# Description of the task:
The job is to find each line of the records below that includes the word "radius" and copy it.

(Beginning of Record extracts)

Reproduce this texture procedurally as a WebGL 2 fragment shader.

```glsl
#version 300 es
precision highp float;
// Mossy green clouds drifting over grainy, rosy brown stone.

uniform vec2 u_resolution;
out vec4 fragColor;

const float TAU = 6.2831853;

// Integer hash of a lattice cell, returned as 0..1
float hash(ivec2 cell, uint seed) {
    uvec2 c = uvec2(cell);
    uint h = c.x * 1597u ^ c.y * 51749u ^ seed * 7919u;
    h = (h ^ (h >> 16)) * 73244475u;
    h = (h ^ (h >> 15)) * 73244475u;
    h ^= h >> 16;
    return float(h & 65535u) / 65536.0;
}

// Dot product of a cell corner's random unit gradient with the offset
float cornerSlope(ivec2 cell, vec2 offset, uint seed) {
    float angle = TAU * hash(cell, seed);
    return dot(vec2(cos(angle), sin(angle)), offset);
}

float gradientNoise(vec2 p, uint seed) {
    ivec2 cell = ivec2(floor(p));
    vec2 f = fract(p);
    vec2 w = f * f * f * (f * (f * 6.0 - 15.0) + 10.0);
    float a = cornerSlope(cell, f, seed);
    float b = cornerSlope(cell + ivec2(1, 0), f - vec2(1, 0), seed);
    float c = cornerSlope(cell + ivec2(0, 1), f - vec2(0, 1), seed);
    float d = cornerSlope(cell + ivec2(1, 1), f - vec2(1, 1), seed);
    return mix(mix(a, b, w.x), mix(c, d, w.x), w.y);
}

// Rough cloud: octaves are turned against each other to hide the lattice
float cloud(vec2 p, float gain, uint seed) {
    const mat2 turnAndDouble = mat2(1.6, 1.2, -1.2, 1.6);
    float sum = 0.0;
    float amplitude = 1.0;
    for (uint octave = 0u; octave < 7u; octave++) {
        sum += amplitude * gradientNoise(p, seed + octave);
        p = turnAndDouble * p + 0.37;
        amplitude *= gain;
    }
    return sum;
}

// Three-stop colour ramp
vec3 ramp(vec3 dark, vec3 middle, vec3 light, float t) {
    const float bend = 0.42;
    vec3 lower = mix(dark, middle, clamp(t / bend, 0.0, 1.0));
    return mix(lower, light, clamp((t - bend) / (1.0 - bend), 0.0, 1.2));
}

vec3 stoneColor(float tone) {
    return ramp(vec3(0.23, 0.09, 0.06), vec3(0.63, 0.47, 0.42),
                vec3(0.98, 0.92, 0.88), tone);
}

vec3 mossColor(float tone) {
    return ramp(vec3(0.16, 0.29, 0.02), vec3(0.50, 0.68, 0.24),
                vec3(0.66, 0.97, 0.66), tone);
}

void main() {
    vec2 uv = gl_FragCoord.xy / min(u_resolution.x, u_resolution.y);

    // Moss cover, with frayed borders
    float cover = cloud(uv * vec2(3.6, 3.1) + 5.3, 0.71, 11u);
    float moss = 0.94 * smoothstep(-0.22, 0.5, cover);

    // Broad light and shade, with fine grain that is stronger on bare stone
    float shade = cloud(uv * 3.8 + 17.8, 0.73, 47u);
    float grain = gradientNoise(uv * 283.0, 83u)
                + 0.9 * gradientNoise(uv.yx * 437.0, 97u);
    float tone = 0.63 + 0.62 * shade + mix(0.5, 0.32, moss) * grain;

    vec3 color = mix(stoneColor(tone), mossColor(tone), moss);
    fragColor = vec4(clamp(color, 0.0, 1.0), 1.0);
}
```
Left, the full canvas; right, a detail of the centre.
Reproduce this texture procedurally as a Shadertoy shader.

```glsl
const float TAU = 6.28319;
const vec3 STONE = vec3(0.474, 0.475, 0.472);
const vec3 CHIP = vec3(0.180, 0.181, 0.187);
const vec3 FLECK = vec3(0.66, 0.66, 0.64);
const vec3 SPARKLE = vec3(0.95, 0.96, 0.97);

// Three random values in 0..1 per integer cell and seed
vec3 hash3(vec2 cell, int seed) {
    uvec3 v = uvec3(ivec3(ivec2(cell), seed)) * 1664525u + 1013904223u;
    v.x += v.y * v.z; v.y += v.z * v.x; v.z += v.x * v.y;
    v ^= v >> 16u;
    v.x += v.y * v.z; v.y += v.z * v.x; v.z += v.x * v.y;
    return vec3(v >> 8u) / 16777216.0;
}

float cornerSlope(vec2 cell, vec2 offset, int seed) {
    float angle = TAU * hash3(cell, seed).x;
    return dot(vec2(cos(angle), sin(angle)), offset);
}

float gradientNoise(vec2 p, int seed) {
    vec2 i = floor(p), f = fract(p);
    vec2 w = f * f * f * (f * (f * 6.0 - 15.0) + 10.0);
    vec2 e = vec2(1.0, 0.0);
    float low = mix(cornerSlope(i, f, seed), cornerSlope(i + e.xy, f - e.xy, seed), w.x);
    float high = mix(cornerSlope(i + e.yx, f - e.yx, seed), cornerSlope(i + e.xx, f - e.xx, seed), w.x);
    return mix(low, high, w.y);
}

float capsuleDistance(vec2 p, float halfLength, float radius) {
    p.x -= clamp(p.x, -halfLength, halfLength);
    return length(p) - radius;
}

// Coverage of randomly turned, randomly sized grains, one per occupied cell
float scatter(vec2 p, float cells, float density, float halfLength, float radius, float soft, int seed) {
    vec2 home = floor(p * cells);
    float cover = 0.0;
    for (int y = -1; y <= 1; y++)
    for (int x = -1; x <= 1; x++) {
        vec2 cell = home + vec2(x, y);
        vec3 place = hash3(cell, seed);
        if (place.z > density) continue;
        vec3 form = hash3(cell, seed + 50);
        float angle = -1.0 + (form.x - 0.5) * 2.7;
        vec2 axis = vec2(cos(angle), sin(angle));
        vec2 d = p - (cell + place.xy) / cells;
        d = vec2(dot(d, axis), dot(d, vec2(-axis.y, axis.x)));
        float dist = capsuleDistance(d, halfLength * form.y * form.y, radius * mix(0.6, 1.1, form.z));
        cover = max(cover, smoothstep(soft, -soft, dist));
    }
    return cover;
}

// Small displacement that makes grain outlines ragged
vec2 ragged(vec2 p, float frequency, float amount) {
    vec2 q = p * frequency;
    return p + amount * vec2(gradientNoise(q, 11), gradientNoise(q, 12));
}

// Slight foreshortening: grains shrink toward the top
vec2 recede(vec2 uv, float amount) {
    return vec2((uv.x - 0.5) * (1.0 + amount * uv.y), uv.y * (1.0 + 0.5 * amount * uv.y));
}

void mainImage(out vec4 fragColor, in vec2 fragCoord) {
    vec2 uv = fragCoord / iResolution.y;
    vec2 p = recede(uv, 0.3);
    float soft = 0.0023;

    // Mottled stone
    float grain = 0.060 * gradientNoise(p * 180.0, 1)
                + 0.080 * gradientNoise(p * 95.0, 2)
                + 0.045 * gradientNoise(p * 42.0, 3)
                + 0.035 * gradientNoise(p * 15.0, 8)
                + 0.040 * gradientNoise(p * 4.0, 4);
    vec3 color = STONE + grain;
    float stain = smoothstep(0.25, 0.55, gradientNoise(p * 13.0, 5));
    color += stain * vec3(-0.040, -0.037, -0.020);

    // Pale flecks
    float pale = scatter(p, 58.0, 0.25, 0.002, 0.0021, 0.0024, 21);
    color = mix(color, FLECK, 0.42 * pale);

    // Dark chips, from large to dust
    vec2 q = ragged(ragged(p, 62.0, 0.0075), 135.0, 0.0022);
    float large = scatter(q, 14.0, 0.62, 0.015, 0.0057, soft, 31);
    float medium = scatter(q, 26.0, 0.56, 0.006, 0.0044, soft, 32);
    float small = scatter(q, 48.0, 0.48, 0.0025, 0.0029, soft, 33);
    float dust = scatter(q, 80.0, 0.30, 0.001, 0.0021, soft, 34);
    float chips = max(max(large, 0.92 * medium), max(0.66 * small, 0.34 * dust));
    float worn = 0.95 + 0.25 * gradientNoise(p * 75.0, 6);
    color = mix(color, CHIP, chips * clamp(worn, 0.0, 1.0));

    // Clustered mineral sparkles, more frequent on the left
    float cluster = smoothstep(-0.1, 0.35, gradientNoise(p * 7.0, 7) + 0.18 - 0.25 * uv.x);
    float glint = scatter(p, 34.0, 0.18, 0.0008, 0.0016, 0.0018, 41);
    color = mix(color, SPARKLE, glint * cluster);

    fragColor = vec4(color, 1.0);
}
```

(End of Record extracts)

# Output below:
float capsuleDistance(vec2 p, float halfLength, float radius) {
    return length(p) - radius;
float scatter(vec2 p, float cells, float density, float halfLength, float radius, float soft, int seed) {
        float dist = capsuleDistance(d, halfLength * form.y * form.y, radius * mix(0.6, 1.1, form.z));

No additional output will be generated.